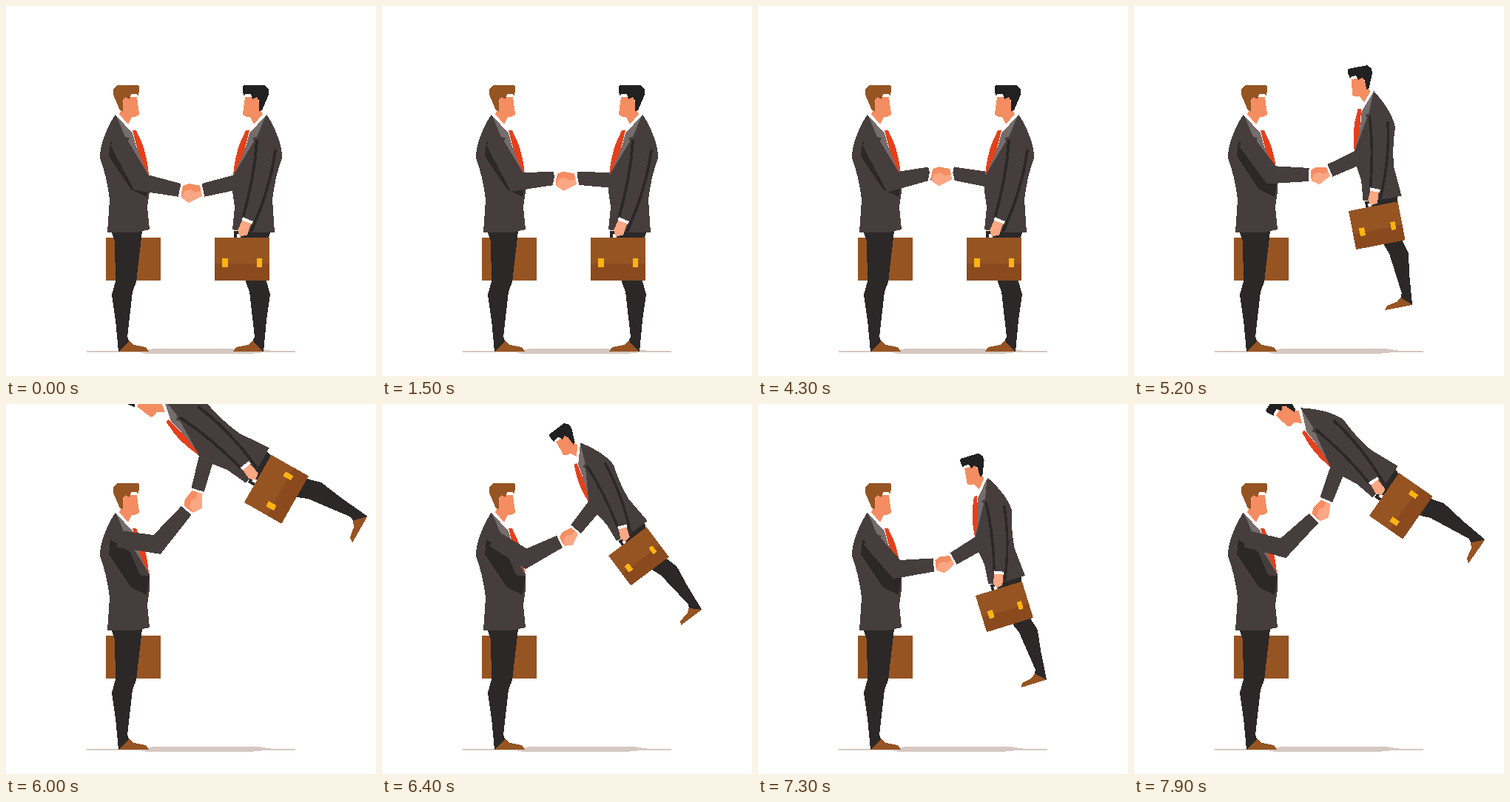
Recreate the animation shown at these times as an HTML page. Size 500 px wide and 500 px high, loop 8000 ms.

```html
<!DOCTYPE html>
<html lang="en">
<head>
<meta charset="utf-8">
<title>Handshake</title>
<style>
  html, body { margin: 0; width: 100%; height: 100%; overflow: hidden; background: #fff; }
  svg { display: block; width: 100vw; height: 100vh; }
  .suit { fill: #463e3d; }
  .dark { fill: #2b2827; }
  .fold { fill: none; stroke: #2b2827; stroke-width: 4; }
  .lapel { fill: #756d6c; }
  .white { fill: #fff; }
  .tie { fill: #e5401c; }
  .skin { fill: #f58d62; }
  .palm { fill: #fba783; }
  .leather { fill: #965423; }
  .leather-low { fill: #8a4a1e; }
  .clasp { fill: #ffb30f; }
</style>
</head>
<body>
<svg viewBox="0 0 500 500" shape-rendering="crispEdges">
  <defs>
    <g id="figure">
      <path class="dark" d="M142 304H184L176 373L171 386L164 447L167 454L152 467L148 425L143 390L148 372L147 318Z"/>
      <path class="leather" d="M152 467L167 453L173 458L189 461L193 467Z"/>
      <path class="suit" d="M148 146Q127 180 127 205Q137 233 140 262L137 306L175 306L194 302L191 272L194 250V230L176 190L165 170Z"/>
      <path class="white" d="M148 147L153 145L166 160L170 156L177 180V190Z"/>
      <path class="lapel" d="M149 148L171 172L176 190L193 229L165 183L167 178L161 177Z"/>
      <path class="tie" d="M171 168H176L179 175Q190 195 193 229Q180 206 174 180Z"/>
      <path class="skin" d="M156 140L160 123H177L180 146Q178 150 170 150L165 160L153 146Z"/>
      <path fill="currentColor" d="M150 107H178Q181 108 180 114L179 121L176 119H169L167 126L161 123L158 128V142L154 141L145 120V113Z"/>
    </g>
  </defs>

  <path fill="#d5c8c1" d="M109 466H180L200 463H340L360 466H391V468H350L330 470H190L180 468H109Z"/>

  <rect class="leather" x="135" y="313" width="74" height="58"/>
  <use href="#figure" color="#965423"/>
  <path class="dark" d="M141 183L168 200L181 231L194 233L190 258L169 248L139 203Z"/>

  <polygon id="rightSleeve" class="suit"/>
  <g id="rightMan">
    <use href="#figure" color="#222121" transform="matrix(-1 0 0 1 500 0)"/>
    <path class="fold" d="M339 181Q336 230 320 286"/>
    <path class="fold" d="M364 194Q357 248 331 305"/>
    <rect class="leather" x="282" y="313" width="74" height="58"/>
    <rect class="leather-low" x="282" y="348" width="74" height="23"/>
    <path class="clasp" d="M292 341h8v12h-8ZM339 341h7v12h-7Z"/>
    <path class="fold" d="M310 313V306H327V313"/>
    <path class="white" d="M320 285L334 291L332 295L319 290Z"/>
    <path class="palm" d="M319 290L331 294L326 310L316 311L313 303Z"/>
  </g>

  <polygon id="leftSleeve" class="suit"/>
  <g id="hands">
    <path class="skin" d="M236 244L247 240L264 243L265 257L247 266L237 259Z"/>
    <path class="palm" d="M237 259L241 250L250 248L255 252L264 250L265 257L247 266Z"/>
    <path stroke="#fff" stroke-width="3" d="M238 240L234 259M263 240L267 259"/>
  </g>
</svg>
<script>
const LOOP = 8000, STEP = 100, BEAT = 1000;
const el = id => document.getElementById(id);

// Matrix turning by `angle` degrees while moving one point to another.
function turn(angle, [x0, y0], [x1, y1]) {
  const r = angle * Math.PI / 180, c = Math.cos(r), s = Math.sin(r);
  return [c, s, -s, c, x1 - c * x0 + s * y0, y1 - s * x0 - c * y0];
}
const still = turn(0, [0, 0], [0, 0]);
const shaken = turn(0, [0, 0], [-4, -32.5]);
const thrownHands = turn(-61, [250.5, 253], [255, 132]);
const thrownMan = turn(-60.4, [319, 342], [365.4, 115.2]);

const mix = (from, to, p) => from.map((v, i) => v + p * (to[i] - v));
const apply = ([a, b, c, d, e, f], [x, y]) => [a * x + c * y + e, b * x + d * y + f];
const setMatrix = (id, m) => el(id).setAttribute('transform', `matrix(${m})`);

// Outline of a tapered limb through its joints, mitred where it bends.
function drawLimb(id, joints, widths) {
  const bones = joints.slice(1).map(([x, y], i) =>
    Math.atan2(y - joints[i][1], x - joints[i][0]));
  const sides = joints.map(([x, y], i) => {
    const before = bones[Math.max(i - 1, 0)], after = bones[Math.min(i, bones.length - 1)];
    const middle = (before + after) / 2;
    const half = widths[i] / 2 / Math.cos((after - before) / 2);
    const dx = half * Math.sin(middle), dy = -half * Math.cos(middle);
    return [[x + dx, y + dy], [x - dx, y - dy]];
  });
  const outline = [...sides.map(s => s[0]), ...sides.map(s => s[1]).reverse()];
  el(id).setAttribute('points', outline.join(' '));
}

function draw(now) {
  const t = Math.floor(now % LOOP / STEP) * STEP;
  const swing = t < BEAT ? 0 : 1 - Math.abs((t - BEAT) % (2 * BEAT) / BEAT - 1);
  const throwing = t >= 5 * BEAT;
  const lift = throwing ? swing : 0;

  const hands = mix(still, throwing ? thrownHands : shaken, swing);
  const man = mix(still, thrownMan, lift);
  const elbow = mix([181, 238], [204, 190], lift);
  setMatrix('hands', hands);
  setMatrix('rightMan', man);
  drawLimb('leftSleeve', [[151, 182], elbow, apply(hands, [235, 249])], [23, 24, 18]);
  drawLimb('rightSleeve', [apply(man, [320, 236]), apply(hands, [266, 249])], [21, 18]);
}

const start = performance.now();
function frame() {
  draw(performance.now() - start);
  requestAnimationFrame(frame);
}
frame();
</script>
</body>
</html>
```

--------

# EXERCISE PROMPT:
Omit all pictures and repeat the rest of the records verbatim.

# WRITTEN RESPONSE:
Recreate the animation shown at these times as an HTML page. Size 500 px wide and 500 px high, loop 8000 ms.

```html
<!DOCTYPE html>
<html lang="en">
<head>
<meta charset="utf-8">
<title>Handshake</title>
<style>
  html, body { margin: 0; width: 100%; height: 100%; overflow: hidden; background: #fff; }
  svg { display: block; width: 100vw; height: 100vh; }
  .suit { fill: #463e3d; }
  .dark { fill: #2b2827; }
  .fold { fill: none; stroke: #2b2827; stroke-width: 4; }
  .lapel { fill: #756d6c; }
  .white { fill: #fff; }
  .tie { fill: #e5401c; }
  .skin { fill: #f58d62; }
  .palm { fill: #fba783; }
  .leather { fill: #965423; }
  .leather-low { fill: #8a4a1e; }
  .clasp { fill: #ffb30f; }
</style>
</head>
<body>
<svg viewBox="0 0 500 500" shape-rendering="crispEdges">
  <defs>
    <g id="figure">
      <path class="dark" d="M142 304H184L176 373L171 386L164 447L167 454L152 467L148 425L143 390L148 372L147 318Z"/>
      <path class="leather" d="M152 467L167 453L173 458L189 461L193 467Z"/>
      <path class="suit" d="M148 146Q127 180 127 205Q137 233 140 262L137 306L175 306L194 302L191 272L194 250V230L176 190L165 170Z"/>
      <path class="white" d="M148 147L153 145L166 160L170 156L177 180V190Z"/>
      <path class="lapel" d="M149 148L171 172L176 190L193 229L165 183L167 178L161 177Z"/>
      <path class="tie" d="M171 168H176L179 175Q190 195 193 229Q180 206 174 180Z"/>
      <path class="skin" d="M156 140L160 123H177L180 146Q178 150 170 150L165 160L153 146Z"/>
      <path fill="currentColor" d="M150 107H178Q181 108 180 114L179 121L176 119H169L167 126L161 123L158 128V142L154 141L145 120V113Z"/>
    </g>
  </defs>

  <path fill="#d5c8c1" d="M109 466H180L200 463H340L360 466H391V468H350L330 470H190L180 468H109Z"/>

  <rect class="leather" x="135" y="313" width="74" height="58"/>
  <use href="#figure" color="#965423"/>
  <path class="dark" d="M141 183L168 200L181 231L194 233L190 258L169 248L139 203Z"/>

  <polygon id="rightSleeve" class="suit"/>
  <g id="rightMan">
    <use href="#figure" color="#222121" transform="matrix(-1 0 0 1 500 0)"/>
    <path class="fold" d="M339 181Q336 230 320 286"/>
    <path class="fold" d="M364 194Q357 248 331 305"/>
    <rect class="leather" x="282" y="313" width="74" height="58"/>
    <rect class="leather-low" x="282" y="348" width="74" height="23"/>
    <path class="clasp" d="M292 341h8v12h-8ZM339 341h7v12h-7Z"/>
    <path class="fold" d="M310 313V306H327V313"/>
    <path class="white" d="M320 285L334 291L332 295L319 290Z"/>
    <path class="palm" d="M319 290L331 294L326 310L316 311L313 303Z"/>
  </g>

  <polygon id="leftSleeve" class="suit"/>
  <g id="hands">
    <path class="skin" d="M236 244L247 240L264 243L265 257L247 266L237 259Z"/>
    <path class="palm" d="M237 259L241 250L250 248L255 252L264 250L265 257L247 266Z"/>
    <path stroke="#fff" stroke-width="3" d="M238 240L234 259M263 240L267 259"/>
  </g>
</svg>
<script>
const LOOP = 8000, STEP = 100, BEAT = 1000;
const el = id => document.getElementById(id);

// Matrix turning by `angle` degrees while moving one point to another.
function turn(angle, [x0, y0], [x1, y1]) {
  const r = angle * Math.PI / 180, c = Math.cos(r), s = Math.sin(r);
  return [c, s, -s, c, x1 - c * x0 + s * y0, y1 - s * x0 - c * y0];
}
const still = turn(0, [0, 0], [0, 0]);
const shaken = turn(0, [0, 0], [-4, -32.5]);
const thrownHands = turn(-61, [250.5, 253], [255, 132]);
const thrownMan = turn(-60.4, [319, 342], [365.4, 115.2]);

const mix = (from, to, p) => from.map((v, i) => v + p * (to[i] - v));
const apply = ([a, b, c, d, e, f], [x, y]) => [a * x + c * y + e, b * x + d * y + f];
const setMatrix = (id, m) => el(id).setAttribute('transform', `matrix(${m})`);

// Outline of a tapered limb through its joints, mitred where it bends.
function drawLimb(id, joints, widths) {
  const bones = joints.slice(1).map(([x, y], i) =>
    Math.atan2(y - joints[i][1], x - joints[i][0]));
  const sides = joints.map(([x, y], i) => {
    const before = bones[Math.max(i - 1, 0)], after = bones[Math.min(i, bones.length - 1)];
    const middle = (before + after) / 2;
    const half = widths[i] / 2 / Math.cos((after - before) / 2);
    const dx = half * Math.sin(middle), dy = -half * Math.cos(middle);
    return [[x + dx, y + dy], [x - dx, y - dy]];
  });
  const outline = [...sides.map(s => s[0]), ...sides.map(s => s[1]).reverse()];
  el(id).setAttribute('points', outline.join(' '));
}

function draw(now) {
  const t = Math.floor(now % LOOP / STEP) * STEP;
  const swing = t < BEAT ? 0 : 1 - Math.abs((t - BEAT) % (2 * BEAT) / BEAT - 1);
  const throwing = t >= 5 * BEAT;
  const lift = throwing ? swing : 0;

  const hands = mix(still, throwing ? thrownHands : shaken, swing);
  const man = mix(still, thrownMan, lift);
  const elbow = mix([181, 238], [204, 190], lift);
  setMatrix('hands', hands);
  setMatrix('rightMan', man);
  drawLimb('leftSleeve', [[151, 182], elbow, apply(hands, [235, 249])], [23, 24, 18]);
  drawLimb('rightSleeve', [apply(man, [320, 236]), apply(hands, [266, 249])], [21, 18]);
}

const start = performance.now();
function frame() {
  draw(performance.now() - start);
  requestAnimationFrame(frame);
}
frame();
</script>
</body>
</html>
```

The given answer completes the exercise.